INPUT MATERIAL
..............................

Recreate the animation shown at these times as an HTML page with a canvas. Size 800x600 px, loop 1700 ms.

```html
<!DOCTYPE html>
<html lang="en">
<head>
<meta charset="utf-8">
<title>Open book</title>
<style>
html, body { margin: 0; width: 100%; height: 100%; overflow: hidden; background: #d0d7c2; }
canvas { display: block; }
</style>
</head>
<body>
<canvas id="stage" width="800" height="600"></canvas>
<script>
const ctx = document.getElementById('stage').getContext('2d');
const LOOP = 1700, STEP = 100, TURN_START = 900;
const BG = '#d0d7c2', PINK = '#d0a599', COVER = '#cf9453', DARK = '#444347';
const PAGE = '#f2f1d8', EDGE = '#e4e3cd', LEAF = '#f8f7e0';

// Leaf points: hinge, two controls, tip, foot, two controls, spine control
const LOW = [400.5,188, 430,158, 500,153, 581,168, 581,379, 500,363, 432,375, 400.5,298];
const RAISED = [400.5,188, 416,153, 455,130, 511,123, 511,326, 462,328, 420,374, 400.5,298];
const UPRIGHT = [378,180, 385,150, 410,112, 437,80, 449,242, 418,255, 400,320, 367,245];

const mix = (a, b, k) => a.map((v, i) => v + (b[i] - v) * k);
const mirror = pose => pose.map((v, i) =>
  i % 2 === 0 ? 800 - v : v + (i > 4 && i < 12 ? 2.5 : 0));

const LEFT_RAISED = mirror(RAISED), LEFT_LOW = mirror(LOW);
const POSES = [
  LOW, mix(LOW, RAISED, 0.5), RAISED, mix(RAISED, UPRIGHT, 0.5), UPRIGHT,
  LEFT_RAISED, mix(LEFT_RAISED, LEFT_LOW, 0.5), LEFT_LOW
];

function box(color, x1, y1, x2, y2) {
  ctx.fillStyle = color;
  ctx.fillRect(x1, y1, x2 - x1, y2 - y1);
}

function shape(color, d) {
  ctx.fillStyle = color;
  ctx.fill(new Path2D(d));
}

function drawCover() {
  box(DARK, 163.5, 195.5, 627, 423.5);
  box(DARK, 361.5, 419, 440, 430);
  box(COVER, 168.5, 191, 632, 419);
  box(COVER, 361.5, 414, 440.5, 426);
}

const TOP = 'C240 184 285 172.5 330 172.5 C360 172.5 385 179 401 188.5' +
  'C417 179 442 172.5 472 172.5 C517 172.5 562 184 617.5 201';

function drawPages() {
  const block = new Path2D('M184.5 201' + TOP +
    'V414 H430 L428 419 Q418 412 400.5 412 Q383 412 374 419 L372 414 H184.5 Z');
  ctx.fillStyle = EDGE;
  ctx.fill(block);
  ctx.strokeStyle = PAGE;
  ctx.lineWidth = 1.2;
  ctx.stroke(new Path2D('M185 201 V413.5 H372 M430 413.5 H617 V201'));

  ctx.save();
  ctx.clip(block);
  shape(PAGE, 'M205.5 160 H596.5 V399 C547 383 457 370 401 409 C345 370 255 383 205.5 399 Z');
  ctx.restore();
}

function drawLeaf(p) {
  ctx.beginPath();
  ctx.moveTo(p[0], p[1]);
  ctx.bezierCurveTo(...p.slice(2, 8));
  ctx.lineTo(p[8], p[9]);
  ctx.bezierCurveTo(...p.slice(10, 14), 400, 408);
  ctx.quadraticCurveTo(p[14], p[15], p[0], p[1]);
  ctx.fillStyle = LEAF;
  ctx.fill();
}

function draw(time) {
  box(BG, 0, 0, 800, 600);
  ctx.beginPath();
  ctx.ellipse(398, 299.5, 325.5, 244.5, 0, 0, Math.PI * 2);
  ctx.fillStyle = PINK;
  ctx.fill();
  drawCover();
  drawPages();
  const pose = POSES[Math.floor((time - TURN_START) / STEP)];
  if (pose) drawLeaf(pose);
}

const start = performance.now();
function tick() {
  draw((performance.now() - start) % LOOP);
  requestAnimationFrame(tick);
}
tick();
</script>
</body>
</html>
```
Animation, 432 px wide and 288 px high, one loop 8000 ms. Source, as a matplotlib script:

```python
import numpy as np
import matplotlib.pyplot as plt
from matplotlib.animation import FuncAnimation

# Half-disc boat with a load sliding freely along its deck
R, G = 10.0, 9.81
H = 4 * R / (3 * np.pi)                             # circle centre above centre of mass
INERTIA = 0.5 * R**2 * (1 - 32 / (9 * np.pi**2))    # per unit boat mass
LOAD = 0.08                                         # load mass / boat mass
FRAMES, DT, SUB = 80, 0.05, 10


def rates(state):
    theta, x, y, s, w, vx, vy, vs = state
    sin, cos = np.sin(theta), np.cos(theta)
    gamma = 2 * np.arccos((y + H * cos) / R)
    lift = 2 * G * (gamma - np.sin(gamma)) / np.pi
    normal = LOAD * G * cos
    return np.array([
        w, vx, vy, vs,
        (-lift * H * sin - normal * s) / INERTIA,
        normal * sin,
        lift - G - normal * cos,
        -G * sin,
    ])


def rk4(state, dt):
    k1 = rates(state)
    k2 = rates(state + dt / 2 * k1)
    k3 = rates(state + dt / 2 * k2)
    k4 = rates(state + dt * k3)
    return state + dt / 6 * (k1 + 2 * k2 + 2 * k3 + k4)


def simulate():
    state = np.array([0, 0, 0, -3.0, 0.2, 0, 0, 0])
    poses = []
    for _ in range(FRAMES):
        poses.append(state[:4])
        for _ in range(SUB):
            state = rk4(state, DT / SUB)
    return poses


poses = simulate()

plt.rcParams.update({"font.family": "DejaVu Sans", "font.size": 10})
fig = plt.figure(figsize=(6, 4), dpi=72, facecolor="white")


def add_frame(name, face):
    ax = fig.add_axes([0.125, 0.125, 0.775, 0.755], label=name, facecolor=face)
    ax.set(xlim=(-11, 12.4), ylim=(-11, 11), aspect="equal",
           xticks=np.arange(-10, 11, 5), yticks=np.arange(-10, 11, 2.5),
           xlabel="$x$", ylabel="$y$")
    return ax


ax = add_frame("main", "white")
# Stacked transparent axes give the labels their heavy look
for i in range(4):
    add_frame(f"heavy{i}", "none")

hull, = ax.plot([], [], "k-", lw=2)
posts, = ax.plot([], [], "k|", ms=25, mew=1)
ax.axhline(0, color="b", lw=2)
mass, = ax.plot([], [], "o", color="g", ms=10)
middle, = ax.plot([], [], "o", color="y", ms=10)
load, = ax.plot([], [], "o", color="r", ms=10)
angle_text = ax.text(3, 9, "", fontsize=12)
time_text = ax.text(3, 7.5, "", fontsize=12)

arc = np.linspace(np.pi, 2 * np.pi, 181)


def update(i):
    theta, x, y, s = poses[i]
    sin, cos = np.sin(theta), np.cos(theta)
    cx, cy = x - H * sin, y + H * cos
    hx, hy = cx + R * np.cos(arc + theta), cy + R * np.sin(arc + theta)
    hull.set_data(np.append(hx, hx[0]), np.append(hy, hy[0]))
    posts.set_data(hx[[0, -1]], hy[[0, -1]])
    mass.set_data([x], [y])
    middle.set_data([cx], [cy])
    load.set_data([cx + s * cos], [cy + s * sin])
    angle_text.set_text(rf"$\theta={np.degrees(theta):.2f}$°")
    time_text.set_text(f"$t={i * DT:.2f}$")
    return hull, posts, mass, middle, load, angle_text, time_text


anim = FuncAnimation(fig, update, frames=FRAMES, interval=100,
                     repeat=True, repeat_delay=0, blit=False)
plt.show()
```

..............................

Scan the material above for lines that contain the string "normal", and copy each such line.

    normal = LOAD * G * cos
        (-lift * H * sin - normal * s) / INERTIA,
        normal * sin,
        lift - G - normal * cos,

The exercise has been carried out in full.